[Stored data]
--- --- ---

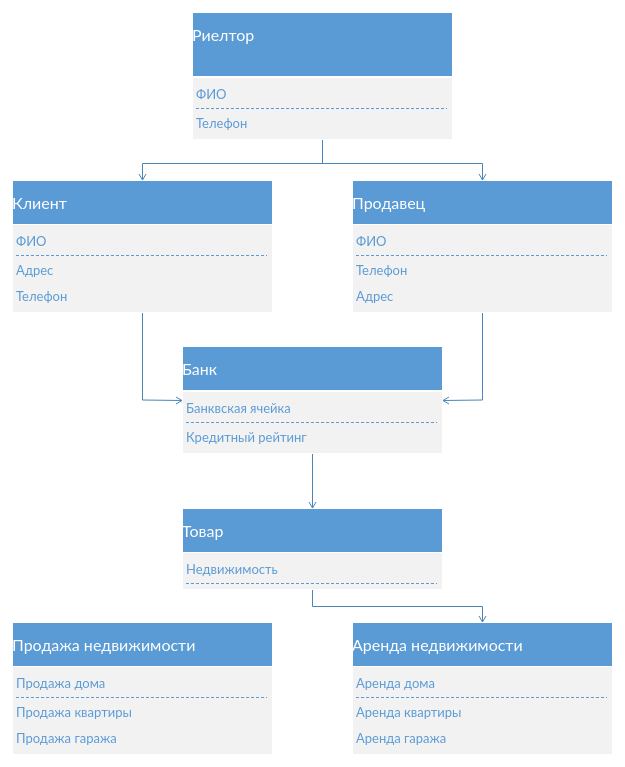
<!DOCTYPE html>
<html lang="ru">
<head>
<meta charset="utf-8">
<title>Схема сущностей: недвижимость</title>
<style>
:root {
  --page: #ffffff;
  --header: #5b9bd5;
  --header-text: #ffffff;
  --body: #f2f2f2;
  --attribute: #5b9bd5;
  --line: #4a86b8;
}
* { box-sizing: border-box; margin: 0; padding: 0; }
html, body { width: 625px; height: 767px; overflow: hidden; background: var(--page); }
.diagram {
  position: relative;
  width: 625px;
  height: 767px;
  font-family: Lato, "Open Sans", sans-serif;
}
.connectors { position: absolute; left: 0; top: 0; fill: none; stroke: var(--line); stroke-width: 1; }
.entity {
  position: absolute;
  display: flex;
  flex-direction: column;
  gap: 1px;
  width: 259px;
}
.entity h2 {
  height: 43px;
  background: var(--header);
  color: var(--header-text);
  font-size: 16px;
  font-weight: 400;
  line-height: 43px;
  text-indent: -1px;
  white-space: nowrap;
}
.entity ul {
  list-style: none;
  padding: 0 5px 3px 3px;
  background: var(--body);
  color: var(--attribute);
  font-size: 13px;
  line-height: 26px;
  white-space: nowrap;
}
.entity li { height: 26px; }
.entity .key {
  height: 32px;
  padding-top: 3px;
  background: repeating-linear-gradient(90deg, var(--attribute) 0 3px, transparent 3px 5px) 0 30px / 100% 1px no-repeat;
}
.realtor { left: 193px; top: 13px; gap: 2px; }
.realtor h2 { height: 63px; }
.client { left: 13px; top: 181px; }
.seller { left: 353px; top: 181px; }
.bank { left: 183px; top: 347px; gap: 2px; }
.product { left: 183px; top: 509px; }
.product ul { padding-bottom: 4px; }
.sale { left: 13px; top: 623px; }
.rent { left: 353px; top: 623px; }
</style>
</head>
<body>
<main class="diagram">
  <svg class="connectors" width="625" height="767" viewBox="0 0 625 767" aria-hidden="true">
    <defs>
      <path id="arrow-down" d="M-3.5 -6L0 0L3.5 -6"/>
    </defs>
    <path d="M322.5 140V163.5M142.5 180V163.5H482.5V180"/>
    <use href="#arrow-down" x="142.5" y="180"/>
    <use href="#arrow-down" x="482.5" y="180"/>
    <path d="M142.5 313V400L182 400.5"/>
    <use href="#arrow-down" transform="translate(182 400.5) rotate(-90)"/>
    <path d="M482.5 313V400L443 400.5"/>
    <use href="#arrow-down" transform="translate(443 400.5) rotate(90)"/>
    <path d="M312.5 454V508"/>
    <use href="#arrow-down" x="312.5" y="508"/>
    <path d="M312.5 590V606.5H482.5V622"/>
    <use href="#arrow-down" x="482.5" y="622"/>
  </svg>

  <section class="entity realtor">
    <h2>Риелтор</h2>
    <ul>
      <li class="key">ФИО</li>
      <li>Телефон</li>
    </ul>
  </section>

  <section class="entity client">
    <h2>Клиент</h2>
    <ul>
      <li class="key">ФИО</li>
      <li>Адрес</li>
      <li>Телефон</li>
    </ul>
  </section>

  <section class="entity seller">
    <h2>Продавец</h2>
    <ul>
      <li class="key">ФИО</li>
      <li>Телефон</li>
      <li>Адрес</li>
    </ul>
  </section>

  <section class="entity bank">
    <h2>Банк</h2>
    <ul>
      <li class="key">Банквская ячейка</li>
      <li>Кредитный рейтинг</li>
    </ul>
  </section>

  <section class="entity product">
    <h2>Товар</h2>
    <ul>
      <li class="key">Недвижимость</li>
    </ul>
  </section>

  <section class="entity sale">
    <h2>Продажа недвижимости</h2>
    <ul>
      <li class="key">Продажа дома</li>
      <li>Продажа квартиры</li>
      <li>Продажа гаража</li>
    </ul>
  </section>

  <section class="entity rent">
    <h2>Аренда недвижимости</h2>
    <ul>
      <li class="key">Аренда дома</li>
      <li>Аренда квартиры</li>
      <li>Аренда гаража</li>
    </ul>
  </section>
</main>
</body>
</html>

--- --- ---

The records above must be repeated exactly, minus their pictures.

<!DOCTYPE html>
<html lang="ru">
<head>
<meta charset="utf-8">
<title>Схема сущностей: недвижимость</title>
<style>
:root {
  --page: #ffffff;
  --header: #5b9bd5;
  --header-text: #ffffff;
  --body: #f2f2f2;
  --attribute: #5b9bd5;
  --line: #4a86b8;
}
* { box-sizing: border-box; margin: 0; padding: 0; }
html, body { width: 625px; height: 767px; overflow: hidden; background: var(--page); }
.diagram {
  position: relative;
  width: 625px;
  height: 767px;
  font-family: Lato, "Open Sans", sans-serif;
}
.connectors { position: absolute; left: 0; top: 0; fill: none; stroke: var(--line); stroke-width: 1; }
.entity {
  position: absolute;
  display: flex;
  flex-direction: column;
  gap: 1px;
  width: 259px;
}
.entity h2 {
  height: 43px;
  background: var(--header);
  color: var(--header-text);
  font-size: 16px;
  font-weight: 400;
  line-height: 43px;
  text-indent: -1px;
  white-space: nowrap;
}
.entity ul {
  list-style: none;
  padding: 0 5px 3px 3px;
  background: var(--body);
  color: var(--attribute);
  font-size: 13px;
  line-height: 26px;
  white-space: nowrap;
}
.entity li { height: 26px; }
.entity .key {
  height: 32px;
  padding-top: 3px;
  background: repeating-linear-gradient(90deg, var(--attribute) 0 3px, transparent 3px 5px) 0 30px / 100% 1px no-repeat;
}
.realtor { left: 193px; top: 13px; gap: 2px; }
.realtor h2 { height: 63px; }
.client { left: 13px; top: 181px; }
.seller { left: 353px; top: 181px; }
.bank { left: 183px; top: 347px; gap: 2px; }
.product { left: 183px; top: 509px; }
.product ul { padding-bottom: 4px; }
.sale { left: 13px; top: 623px; }
.rent { left: 353px; top: 623px; }
</style>
</head>
<body>
<main class="diagram">
  <svg class="connectors" width="625" height="767" viewBox="0 0 625 767" aria-hidden="true">
    <defs>
      <path id="arrow-down" d="M-3.5 -6L0 0L3.5 -6"/>
    </defs>
    <path d="M322.5 140V163.5M142.5 180V163.5H482.5V180"/>
    <use href="#arrow-down" x="142.5" y="180"/>
    <use href="#arrow-down" x="482.5" y="180"/>
    <path d="M142.5 313V400L182 400.5"/>
    <use href="#arrow-down" transform="translate(182 400.5) rotate(-90)"/>
    <path d="M482.5 313V400L443 400.5"/>
    <use href="#arrow-down" transform="translate(443 400.5) rotate(90)"/>
    <path d="M312.5 454V508"/>
    <use href="#arrow-down" x="312.5" y="508"/>
    <path d="M312.5 590V606.5H482.5V622"/>
    <use href="#arrow-down" x="482.5" y="622"/>
  </svg>

  <section class="entity realtor">
    <h2>Риелтор</h2>
    <ul>
      <li class="key">ФИО</li>
      <li>Телефон</li>
    </ul>
  </section>

  <section class="entity client">
    <h2>Клиент</h2>
    <ul>
      <li class="key">ФИО</li>
      <li>Адрес</li>
      <li>Телефон</li>
    </ul>
  </section>

  <section class="entity seller">
    <h2>Продавец</h2>
    <ul>
      <li class="key">ФИО</li>
      <li>Телефон</li>
      <li>Адрес</li>
    </ul>
  </section>

  <section class="entity bank">
    <h2>Банк</h2>
    <ul>
      <li class="key">Банквская ячейка</li>
      <li>Кредитный рейтинг</li>
    </ul>
  </section>

  <section class="entity product">
    <h2>Товар</h2>
    <ul>
      <li class="key">Недвижимость</li>
    </ul>
  </section>

  <section class="entity sale">
    <h2>Продажа недвижимости</h2>
    <ul>
      <li class="key">Продажа дома</li>
      <li>Продажа квартиры</li>
      <li>Продажа гаража</li>
    </ul>
  </section>

  <section class="entity rent">
    <h2>Аренда недвижимости</h2>
    <ul>
      <li class="key">Аренда дома</li>
      <li>Аренда квартиры</li>
      <li>Аренда гаража</li>
    </ul>
  </section>
</main>
</body>
</html>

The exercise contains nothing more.